§ TASK REQUIREMENTS:
Read the lines of the data below and retrieve those with "polygon".

Dataset entries:

====================

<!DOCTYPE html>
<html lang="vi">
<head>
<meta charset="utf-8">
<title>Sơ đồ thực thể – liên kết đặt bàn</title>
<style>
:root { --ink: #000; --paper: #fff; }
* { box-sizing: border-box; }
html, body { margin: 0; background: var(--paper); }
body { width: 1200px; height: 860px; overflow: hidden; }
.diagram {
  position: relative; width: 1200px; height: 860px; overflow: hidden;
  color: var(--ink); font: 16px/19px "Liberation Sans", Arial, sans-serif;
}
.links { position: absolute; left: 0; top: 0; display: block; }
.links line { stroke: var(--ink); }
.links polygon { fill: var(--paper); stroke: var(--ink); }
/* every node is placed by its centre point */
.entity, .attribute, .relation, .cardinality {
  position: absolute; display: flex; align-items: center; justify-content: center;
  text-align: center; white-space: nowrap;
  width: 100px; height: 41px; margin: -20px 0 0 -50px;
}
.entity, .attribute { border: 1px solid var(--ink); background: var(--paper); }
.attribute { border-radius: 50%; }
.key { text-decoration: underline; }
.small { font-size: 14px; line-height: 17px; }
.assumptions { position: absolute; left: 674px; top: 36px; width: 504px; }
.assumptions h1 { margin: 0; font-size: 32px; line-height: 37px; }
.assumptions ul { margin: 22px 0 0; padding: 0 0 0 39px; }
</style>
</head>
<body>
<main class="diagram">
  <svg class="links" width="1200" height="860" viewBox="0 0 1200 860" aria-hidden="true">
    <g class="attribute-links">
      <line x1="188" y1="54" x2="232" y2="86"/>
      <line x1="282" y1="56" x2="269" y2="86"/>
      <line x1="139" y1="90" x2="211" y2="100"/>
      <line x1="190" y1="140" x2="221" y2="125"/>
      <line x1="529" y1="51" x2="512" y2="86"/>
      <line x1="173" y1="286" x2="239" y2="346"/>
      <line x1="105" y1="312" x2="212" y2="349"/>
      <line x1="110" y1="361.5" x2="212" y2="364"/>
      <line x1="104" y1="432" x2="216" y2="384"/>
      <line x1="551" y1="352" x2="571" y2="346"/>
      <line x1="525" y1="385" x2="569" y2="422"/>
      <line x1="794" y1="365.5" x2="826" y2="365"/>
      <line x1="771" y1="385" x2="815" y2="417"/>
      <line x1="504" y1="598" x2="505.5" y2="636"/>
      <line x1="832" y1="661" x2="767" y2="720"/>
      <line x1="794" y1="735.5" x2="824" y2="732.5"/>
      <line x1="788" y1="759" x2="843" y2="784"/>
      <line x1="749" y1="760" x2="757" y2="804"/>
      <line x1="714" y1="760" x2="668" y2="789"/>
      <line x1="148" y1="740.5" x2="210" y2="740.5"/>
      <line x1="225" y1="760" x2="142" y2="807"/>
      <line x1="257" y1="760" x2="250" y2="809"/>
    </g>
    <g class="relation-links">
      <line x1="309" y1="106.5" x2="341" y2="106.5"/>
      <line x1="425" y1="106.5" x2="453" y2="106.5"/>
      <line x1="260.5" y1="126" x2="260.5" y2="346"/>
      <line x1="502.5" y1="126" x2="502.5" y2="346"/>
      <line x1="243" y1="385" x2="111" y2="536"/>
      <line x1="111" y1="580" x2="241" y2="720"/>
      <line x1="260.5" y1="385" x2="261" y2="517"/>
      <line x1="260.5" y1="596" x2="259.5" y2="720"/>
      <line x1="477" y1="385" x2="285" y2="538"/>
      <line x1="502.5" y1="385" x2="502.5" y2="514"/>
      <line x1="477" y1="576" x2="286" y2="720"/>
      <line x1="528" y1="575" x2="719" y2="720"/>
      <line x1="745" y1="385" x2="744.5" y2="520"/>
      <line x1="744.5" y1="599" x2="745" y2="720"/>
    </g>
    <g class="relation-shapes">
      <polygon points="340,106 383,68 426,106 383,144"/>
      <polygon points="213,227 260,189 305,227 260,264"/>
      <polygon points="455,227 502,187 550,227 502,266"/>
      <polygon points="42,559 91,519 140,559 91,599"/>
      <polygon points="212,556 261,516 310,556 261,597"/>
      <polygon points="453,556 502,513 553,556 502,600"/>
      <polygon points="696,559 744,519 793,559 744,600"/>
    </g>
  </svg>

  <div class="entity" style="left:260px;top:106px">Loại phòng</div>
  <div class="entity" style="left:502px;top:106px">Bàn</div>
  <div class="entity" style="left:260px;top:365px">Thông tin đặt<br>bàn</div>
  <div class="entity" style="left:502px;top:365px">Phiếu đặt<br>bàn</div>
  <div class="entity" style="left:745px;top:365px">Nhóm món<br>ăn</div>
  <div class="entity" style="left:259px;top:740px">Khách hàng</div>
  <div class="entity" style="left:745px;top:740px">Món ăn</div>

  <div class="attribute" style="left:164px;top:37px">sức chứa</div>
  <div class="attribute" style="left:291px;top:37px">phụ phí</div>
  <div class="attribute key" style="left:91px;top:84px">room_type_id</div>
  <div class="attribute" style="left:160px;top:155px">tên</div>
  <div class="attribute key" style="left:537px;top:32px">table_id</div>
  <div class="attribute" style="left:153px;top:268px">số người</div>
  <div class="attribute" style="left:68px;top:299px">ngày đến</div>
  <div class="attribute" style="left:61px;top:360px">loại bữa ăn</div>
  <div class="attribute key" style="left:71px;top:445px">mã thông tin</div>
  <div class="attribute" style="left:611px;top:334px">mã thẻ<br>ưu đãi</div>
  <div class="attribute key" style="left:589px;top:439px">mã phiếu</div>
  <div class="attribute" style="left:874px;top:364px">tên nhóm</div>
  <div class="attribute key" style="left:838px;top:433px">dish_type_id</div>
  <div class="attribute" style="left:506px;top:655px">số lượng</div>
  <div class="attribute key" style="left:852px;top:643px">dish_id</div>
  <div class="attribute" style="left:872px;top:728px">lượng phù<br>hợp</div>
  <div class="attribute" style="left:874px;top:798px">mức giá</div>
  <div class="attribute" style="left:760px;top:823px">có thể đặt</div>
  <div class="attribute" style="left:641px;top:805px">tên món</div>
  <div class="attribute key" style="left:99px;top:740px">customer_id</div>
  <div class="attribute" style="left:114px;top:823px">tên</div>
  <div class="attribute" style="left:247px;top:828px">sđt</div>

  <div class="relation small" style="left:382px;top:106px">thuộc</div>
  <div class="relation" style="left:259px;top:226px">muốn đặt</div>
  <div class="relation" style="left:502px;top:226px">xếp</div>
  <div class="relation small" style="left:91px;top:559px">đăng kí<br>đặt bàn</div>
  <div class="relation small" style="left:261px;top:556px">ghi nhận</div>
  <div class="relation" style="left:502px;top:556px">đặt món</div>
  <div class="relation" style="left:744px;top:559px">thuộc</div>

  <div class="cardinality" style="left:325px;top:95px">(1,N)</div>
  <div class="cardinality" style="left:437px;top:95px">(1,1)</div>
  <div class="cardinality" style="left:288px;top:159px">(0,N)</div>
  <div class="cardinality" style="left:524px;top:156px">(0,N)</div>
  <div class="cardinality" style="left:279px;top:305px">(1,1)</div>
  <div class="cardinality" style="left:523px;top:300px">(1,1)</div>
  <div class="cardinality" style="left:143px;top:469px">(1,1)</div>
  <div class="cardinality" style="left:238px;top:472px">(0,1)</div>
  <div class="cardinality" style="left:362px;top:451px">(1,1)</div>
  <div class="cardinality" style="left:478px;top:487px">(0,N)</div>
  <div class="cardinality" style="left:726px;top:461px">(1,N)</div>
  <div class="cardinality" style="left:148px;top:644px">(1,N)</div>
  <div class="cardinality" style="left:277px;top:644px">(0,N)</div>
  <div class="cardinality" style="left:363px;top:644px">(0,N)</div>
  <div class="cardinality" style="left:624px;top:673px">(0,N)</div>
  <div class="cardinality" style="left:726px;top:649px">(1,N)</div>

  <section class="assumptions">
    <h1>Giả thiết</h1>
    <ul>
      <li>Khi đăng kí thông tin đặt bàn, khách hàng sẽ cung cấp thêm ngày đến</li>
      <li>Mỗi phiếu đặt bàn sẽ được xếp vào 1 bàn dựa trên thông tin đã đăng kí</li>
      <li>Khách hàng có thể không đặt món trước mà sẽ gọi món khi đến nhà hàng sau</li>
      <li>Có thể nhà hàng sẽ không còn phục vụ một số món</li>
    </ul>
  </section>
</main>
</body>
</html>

====================

§ TASK OUTPUT:
.links polygon { fill: var(--paper); stroke: var(--ink); }
      <polygon points="340,106 383,68 426,106 383,144"/>
      <polygon points="213,227 260,189 305,227 260,264"/>
      <polygon points="455,227 502,187 550,227 502,266"/>
      <polygon points="42,559 91,519 140,559 91,599"/>
      <polygon points="212,556 261,516 310,556 261,597"/>
      <polygon points="453,556 502,513 553,556 502,600"/>
      <polygon points="696,559 744,519 793,559 744,600"/>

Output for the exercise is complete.